• Description of the task
Check each line of the material, and show the ones that include the word "lake".

:: Data to use

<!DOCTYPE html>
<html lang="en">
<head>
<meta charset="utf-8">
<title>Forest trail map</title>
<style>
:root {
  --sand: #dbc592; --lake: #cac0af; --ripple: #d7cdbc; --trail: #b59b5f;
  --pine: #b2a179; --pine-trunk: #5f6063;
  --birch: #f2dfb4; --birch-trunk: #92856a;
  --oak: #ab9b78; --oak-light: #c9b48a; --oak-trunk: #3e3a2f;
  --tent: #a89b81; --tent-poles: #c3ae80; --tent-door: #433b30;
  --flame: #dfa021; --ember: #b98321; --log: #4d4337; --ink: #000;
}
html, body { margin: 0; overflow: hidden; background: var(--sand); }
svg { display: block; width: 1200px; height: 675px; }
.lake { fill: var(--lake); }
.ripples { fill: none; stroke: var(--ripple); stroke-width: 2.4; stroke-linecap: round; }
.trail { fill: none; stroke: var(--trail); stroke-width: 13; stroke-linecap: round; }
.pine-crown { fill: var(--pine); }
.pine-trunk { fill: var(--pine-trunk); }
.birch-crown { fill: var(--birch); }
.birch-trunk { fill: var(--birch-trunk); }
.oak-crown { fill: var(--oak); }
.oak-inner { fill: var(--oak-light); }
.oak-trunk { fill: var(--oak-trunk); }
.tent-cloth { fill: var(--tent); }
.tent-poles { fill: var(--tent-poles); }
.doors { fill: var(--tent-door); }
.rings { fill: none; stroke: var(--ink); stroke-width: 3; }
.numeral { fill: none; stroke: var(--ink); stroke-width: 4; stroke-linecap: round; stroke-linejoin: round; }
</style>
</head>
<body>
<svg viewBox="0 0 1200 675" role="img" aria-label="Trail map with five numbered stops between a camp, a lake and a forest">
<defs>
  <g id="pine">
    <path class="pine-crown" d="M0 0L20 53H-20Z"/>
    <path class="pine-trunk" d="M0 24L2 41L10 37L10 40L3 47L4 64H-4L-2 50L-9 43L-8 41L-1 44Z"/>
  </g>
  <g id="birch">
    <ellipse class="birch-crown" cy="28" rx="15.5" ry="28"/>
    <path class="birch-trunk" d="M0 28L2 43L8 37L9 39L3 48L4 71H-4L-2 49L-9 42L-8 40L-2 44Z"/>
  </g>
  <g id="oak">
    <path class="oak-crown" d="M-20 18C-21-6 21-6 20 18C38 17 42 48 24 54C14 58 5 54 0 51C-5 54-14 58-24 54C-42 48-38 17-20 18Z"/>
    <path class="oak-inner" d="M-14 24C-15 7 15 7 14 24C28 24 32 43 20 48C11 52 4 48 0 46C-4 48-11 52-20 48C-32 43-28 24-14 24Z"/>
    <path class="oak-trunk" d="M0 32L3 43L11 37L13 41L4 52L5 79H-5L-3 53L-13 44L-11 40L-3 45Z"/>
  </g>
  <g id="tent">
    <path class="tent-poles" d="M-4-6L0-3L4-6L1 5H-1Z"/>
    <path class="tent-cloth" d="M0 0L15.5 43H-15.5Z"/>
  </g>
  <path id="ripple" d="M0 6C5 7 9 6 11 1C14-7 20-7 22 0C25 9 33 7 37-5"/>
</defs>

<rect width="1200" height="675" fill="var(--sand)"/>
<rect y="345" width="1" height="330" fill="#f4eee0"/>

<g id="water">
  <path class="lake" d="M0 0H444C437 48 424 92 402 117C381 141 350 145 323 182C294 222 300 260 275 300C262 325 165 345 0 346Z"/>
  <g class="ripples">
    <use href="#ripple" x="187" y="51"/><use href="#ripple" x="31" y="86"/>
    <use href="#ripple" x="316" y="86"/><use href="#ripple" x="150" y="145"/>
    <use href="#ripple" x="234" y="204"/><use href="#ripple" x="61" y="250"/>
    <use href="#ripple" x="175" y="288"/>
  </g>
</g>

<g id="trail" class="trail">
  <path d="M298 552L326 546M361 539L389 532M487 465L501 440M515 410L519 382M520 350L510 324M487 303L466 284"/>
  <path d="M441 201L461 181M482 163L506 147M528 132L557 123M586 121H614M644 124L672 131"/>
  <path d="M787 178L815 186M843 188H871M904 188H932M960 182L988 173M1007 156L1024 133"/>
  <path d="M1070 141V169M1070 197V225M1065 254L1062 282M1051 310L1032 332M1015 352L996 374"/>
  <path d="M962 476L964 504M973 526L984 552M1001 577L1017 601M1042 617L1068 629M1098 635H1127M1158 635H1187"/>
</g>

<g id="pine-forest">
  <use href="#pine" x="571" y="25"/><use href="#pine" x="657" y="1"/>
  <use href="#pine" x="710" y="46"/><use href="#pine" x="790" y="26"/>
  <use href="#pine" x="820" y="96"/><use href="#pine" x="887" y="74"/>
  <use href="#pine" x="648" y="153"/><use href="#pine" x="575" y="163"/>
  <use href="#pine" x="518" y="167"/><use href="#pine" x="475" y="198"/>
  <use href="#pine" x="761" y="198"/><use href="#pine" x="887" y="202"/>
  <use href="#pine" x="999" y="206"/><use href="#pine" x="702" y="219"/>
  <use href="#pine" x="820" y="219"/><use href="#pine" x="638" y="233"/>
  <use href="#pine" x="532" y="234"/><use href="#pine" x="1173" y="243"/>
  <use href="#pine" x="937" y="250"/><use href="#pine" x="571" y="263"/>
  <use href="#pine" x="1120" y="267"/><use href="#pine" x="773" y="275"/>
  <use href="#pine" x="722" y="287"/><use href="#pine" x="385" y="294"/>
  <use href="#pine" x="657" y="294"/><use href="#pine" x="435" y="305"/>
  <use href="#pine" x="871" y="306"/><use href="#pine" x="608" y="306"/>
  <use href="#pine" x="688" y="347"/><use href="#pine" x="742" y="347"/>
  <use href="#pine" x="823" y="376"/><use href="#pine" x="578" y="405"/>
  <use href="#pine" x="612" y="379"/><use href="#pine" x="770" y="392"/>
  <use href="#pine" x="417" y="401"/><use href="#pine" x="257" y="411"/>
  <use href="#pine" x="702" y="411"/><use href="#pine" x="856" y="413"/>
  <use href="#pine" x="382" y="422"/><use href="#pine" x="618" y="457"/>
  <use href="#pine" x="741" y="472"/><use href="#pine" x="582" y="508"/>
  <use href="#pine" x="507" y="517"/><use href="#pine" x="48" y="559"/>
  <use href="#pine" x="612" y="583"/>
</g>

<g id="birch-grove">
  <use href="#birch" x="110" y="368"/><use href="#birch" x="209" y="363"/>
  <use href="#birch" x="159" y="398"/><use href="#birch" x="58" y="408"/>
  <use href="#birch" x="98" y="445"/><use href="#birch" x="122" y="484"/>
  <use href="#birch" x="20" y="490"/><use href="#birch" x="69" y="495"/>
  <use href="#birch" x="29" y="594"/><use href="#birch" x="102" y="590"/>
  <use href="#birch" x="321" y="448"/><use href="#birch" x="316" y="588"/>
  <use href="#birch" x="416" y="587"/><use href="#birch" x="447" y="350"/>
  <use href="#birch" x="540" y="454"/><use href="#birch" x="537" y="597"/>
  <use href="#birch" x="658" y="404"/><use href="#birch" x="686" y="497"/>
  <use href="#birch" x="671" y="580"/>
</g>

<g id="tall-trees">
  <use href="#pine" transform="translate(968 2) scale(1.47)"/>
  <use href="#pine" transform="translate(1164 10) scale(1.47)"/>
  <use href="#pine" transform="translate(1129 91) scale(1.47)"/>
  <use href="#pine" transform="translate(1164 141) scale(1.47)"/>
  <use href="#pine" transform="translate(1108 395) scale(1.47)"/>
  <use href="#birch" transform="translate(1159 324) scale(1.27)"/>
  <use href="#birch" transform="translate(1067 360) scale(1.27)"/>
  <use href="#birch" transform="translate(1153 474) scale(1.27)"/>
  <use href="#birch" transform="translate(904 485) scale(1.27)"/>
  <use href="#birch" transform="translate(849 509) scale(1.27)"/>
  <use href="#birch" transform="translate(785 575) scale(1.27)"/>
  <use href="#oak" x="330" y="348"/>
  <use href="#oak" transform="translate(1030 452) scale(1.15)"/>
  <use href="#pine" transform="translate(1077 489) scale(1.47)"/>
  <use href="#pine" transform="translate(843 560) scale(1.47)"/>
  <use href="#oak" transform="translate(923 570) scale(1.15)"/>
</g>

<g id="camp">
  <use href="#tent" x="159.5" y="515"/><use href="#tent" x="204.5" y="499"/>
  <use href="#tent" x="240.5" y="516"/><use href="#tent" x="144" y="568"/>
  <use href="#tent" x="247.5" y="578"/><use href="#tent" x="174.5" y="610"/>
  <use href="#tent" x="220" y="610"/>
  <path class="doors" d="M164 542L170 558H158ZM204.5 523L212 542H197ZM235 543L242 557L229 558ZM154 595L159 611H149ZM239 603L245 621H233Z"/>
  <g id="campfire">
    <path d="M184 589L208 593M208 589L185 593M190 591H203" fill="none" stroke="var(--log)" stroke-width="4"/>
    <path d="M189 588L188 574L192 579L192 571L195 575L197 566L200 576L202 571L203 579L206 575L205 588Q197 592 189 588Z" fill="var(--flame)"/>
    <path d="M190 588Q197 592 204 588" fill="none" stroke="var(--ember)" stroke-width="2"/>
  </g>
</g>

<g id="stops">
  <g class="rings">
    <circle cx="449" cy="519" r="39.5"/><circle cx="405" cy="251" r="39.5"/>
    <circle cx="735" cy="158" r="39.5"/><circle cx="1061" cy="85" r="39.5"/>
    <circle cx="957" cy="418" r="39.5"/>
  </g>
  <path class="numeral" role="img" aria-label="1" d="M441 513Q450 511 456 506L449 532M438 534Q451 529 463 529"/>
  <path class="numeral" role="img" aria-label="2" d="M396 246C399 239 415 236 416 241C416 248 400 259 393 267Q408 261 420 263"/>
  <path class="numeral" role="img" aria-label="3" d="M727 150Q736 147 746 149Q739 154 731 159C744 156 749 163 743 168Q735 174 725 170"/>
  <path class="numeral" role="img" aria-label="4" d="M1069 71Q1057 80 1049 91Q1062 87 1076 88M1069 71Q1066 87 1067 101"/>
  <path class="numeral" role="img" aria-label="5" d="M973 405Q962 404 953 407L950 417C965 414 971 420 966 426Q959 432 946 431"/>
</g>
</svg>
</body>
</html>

::::

• Response to this task
  --sand: #dbc592; --lake: #cac0af; --ripple: #d7cdbc; --trail: #b59b5f;
.lake { fill: var(--lake); }
<svg viewBox="0 0 1200 675" role="img" aria-label="Trail map with five numbered stops between a camp, a lake and a forest">
  <path class="lake" d="M0 0H444C437 48 424 92 402 117C381 141 350 145 323 182C294 222 300 260 275 300C262 325 165 345 0 346Z"/>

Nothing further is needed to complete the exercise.